Vanden Heuvel says that he wanted to investigate if CLAs used the same mechanism. The results of tests conducted on mice prone to type 2 diabetes showed that the mice had an improvement in insulin action and a decrease in circulating glucose and that the mechanism was similar to that of the drugs.
"Anti-diabetes drugs act the same way," says Vanden Heuvel. "They mimic the natural activators of the receptors by getting into the cell and interacting with the PPARs to regulate glucose and fat metabolism,".
Other promising results of human trials indicate that CLAs improve the body’s misregulation of insulin and lowers the level of glucose in the blood in people with type 2 diabetes.
Vanden Heuvel cautions that while CLAs show these promising benefits, the foods in which they are found (dairy and meat) contain other fatty acids such as trans fatty acids.
Gentle extraction of lycopene
A scientist with the U.S. Dept. of Agriculture’s Agricultural Research Service has discovered a method to gently extract the antioxidant lycopene from watermelon flesh and juice, ensuring it stays in its most natural form.

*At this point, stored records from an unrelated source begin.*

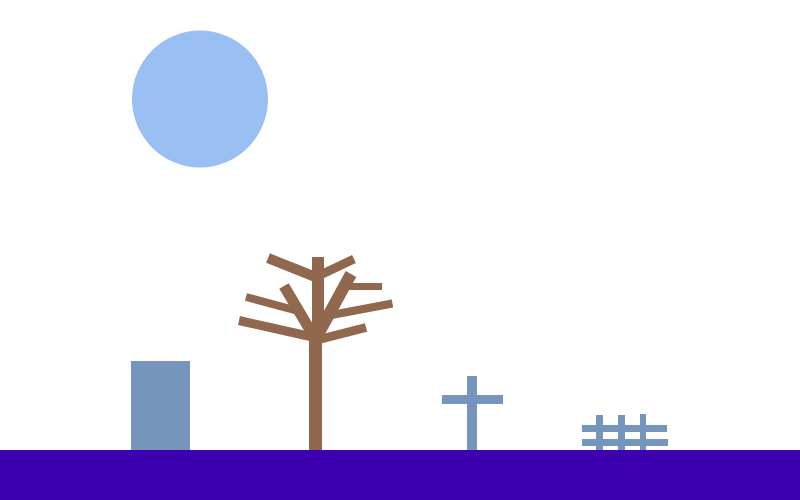
<!DOCTYPE html>
<html lang="en">
<head>
<meta charset="utf-8">
<title>Moonlit graveyard</title>
<style>
:root {
  --sky: #ffffff;
  --moon: #99bff3;
  --bark: #91684e;
  --stone: #7595bc;
  --ground: #3d00b0;
}
html, body { margin: 0; overflow: hidden; background: var(--sky); }
.scene { display: block; width: 800px; height: 500px; }
.moon { fill: var(--moon); }
.stone { fill: var(--stone); }
.ground { fill: var(--ground); }
.trunk { fill: var(--bark); }
.branches { stroke: var(--bark); stroke-width: 9; }
</style>
</head>
<body>
<svg class="scene" viewBox="0 0 800 500" role="img" aria-label="A blue moon above a bare tree, a tombstone, a cross and a fence">
  <ellipse class="moon" cx="200" cy="99" rx="68" ry="68.5"/>

  <rect class="stone" id="tombstone" x="131" y="361" width="59" height="90"/>

  <g id="tree">
    <rect class="trunk" x="309" y="336" width="13" height="115"/>
    <rect class="trunk" x="312" y="257" width="12" height="82"/>
    <g class="branches">
      <line x1="268" y1="258" x2="318" y2="278" stroke-width="10"/>
      <line x1="316" y1="277" x2="354" y2="259"/>
      <line x1="284" y1="286" x2="316" y2="340" stroke-width="11"/>
      <line x1="351" y1="274" x2="316" y2="338" stroke-width="12"/>
      <line x1="246" y1="297" x2="298" y2="311" stroke-width="8"/>
      <line x1="239" y1="320.5" x2="317" y2="338"/>
      <line x1="326" y1="316" x2="392.5" y2="303.5" stroke-width="8"/>
      <line x1="317" y1="340" x2="366" y2="327.5"/>
      <line x1="347" y1="286.5" x2="382" y2="286.5" stroke-width="7"/>
    </g>
  </g>

  <g class="stone" id="cross">
    <rect x="467" y="376" width="10" height="75"/>
    <rect x="442" y="395" width="61" height="9"/>
  </g>

  <g class="stone" id="fence">
    <rect x="596" y="415" width="7" height="36"/>
    <rect x="618" y="415" width="7" height="36"/>
    <rect x="640" y="414" width="6" height="37"/>
    <rect x="582" y="425" width="85" height="7"/>
    <rect x="582" y="439" width="86" height="7"/>
  </g>

  <rect class="ground" y="450" width="800" height="50"/>
</svg>
</body>
</html>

Chemist Wayne Fish says that this method is unlike any method currently used because it respects the watermelon’s cellular makeup. The lycopene that is found in fruits and vegetables is naturally packaged in tiny structures call chromoplasts. Fish’s method does not compromise the integrity of these delicate organelles or their thin, fragile membranes. This is important because he has found that lycopene left inside its protective membrane coat is more stable and boasts a longer shelf life.
The lycopene extracted from watermelon by this method can be processed into a powder, paste, or liquid useful as a nutritional supplement or food coloring. Currently, most lycopene formulations are made from tomatoes, particularly the juice, skins, and fleshy residue that remains after processing. Fresh watermelon contains more lycopene than fresh tomatoes, ounce for ounce. The method can also be used to extract lycopene from tomatoes, guava, rosehips, and pink grapefruit.
Fish also explains that the method he developed may provide growers with a new market for the watermelons that are discarded for being bruised, misshapen, or discolored. Anywhere from 15 to 25% of the watermelon crop in the United States is discarded because of these blemishes; however, since the defects do not affect the lycopene content of the fruit, they can be a valuable source of lycopene.
by Karen Banasiak,